■ Exercise directions: Where a line of the material includes the string "facets", copy that line.

■ Study material:
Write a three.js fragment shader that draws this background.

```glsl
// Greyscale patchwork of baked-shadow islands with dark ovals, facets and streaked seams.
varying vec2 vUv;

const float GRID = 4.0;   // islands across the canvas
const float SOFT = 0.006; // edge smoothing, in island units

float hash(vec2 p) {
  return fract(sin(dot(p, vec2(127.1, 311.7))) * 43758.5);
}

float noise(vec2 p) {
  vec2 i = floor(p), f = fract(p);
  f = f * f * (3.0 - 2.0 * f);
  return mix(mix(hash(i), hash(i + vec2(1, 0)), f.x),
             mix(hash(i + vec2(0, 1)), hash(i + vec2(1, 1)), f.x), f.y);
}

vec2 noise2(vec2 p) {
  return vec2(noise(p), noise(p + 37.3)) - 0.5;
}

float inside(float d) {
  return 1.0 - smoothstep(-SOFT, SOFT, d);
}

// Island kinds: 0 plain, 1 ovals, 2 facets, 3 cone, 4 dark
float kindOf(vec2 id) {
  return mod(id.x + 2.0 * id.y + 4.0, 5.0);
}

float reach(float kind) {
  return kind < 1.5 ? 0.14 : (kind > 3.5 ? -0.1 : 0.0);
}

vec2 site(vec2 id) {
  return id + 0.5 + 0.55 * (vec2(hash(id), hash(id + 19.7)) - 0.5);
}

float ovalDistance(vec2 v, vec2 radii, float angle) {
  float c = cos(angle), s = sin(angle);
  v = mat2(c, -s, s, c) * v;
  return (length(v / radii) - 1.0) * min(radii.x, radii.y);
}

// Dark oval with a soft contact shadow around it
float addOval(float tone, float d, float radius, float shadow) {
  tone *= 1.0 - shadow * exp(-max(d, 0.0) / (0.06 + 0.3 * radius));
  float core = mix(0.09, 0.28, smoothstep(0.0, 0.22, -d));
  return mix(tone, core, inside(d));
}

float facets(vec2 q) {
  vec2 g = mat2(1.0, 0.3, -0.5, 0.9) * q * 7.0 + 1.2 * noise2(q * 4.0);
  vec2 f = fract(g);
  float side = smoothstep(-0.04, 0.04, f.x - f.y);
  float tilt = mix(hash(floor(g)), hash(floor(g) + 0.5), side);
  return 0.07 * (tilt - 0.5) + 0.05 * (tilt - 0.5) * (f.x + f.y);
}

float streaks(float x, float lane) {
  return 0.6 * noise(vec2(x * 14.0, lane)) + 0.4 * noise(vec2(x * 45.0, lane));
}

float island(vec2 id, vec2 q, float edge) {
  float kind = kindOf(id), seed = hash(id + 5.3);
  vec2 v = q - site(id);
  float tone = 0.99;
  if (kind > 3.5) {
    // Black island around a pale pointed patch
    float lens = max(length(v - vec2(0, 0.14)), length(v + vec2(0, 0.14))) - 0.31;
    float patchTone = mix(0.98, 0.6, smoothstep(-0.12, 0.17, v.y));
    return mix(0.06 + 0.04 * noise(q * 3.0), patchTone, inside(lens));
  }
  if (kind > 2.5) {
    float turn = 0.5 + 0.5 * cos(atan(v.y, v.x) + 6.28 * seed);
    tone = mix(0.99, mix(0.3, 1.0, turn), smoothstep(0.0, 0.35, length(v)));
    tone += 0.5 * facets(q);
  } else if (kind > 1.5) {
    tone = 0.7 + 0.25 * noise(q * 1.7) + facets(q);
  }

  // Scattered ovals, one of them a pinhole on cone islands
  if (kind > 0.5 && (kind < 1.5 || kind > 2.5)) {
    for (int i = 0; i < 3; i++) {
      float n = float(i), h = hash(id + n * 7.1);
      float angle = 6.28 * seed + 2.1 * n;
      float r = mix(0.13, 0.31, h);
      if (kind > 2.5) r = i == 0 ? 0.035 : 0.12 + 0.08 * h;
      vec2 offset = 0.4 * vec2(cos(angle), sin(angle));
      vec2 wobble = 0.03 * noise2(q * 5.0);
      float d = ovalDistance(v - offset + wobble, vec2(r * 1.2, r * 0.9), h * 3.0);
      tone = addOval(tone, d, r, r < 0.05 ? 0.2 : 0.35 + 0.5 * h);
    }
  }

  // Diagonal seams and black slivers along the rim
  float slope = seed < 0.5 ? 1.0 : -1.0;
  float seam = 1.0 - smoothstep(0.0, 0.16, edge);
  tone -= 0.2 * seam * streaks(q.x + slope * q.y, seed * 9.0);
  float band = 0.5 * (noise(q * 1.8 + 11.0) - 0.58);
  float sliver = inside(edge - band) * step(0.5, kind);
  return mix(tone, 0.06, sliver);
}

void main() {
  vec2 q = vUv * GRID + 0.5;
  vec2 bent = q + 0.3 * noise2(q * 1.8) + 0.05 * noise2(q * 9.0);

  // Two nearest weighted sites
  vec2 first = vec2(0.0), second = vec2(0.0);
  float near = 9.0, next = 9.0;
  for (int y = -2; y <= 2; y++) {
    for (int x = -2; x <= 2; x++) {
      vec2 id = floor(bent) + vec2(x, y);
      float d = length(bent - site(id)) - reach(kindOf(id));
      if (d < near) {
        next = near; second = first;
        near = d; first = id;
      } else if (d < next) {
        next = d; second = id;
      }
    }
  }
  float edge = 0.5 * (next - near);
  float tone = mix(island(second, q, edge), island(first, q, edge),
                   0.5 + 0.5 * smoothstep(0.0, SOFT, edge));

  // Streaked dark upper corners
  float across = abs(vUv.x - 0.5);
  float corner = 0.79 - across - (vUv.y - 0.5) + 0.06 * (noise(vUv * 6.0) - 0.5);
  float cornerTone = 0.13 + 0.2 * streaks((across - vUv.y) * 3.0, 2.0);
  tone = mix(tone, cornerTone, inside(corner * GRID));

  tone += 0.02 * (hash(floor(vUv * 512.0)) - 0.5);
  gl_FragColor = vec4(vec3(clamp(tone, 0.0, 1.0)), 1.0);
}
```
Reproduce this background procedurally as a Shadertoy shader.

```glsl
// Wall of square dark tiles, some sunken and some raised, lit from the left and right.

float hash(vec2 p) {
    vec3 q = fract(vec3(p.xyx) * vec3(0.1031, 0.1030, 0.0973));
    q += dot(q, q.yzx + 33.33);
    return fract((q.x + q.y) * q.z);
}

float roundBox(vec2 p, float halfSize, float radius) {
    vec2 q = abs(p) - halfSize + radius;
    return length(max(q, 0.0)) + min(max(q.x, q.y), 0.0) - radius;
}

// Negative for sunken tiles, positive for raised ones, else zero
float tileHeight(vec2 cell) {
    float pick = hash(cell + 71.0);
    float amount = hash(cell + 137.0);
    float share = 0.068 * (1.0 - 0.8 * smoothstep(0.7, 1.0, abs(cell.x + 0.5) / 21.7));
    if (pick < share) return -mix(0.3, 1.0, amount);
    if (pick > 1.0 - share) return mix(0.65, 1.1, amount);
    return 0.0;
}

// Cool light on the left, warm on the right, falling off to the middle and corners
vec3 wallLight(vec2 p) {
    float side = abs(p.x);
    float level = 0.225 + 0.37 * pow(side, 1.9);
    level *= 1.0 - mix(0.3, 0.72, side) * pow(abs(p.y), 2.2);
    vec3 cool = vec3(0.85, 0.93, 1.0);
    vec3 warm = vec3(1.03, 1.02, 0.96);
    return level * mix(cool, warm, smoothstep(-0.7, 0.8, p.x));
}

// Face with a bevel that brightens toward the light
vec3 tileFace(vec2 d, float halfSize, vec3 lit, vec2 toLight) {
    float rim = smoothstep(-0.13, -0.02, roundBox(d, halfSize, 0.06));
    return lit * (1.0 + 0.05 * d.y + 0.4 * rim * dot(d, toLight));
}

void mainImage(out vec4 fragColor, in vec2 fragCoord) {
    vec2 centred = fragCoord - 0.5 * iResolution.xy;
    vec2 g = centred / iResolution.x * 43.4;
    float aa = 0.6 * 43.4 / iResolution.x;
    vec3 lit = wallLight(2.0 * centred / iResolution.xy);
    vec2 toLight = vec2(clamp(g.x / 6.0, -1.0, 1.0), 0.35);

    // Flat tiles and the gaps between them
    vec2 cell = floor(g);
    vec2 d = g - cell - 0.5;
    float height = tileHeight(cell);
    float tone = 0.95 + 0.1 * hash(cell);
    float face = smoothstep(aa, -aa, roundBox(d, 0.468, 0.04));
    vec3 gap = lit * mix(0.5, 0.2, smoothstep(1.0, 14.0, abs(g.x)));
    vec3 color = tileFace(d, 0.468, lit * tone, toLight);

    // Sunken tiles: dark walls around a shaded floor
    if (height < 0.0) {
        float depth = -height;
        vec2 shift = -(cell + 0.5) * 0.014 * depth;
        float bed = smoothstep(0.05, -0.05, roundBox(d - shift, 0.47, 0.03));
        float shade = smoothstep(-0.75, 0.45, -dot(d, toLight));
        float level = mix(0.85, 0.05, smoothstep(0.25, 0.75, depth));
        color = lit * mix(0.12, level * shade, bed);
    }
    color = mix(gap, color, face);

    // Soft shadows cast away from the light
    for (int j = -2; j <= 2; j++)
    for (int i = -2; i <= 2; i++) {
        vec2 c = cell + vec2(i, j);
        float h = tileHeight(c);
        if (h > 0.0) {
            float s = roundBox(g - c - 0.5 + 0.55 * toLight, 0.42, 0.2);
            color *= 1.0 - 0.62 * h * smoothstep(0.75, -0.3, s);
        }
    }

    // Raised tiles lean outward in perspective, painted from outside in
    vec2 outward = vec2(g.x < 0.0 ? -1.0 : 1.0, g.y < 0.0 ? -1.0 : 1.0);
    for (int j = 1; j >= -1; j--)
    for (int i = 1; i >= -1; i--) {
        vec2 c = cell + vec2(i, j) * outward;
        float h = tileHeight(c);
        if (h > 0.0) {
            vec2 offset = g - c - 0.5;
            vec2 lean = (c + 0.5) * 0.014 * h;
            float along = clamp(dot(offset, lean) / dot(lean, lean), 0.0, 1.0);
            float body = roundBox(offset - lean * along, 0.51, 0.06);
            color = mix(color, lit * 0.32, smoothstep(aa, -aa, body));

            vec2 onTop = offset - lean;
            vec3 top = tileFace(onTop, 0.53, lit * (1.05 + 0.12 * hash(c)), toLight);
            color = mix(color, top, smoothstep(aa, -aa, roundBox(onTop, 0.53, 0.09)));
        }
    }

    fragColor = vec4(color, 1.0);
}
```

■ Result:
// Greyscale patchwork of baked-shadow islands with dark ovals, facets and streaked seams.
// Island kinds: 0 plain, 1 ovals, 2 facets, 3 cone, 4 dark
float facets(vec2 q) {
    tone += 0.5 * facets(q);
    tone = 0.7 + 0.25 * noise(q * 1.7) + facets(q);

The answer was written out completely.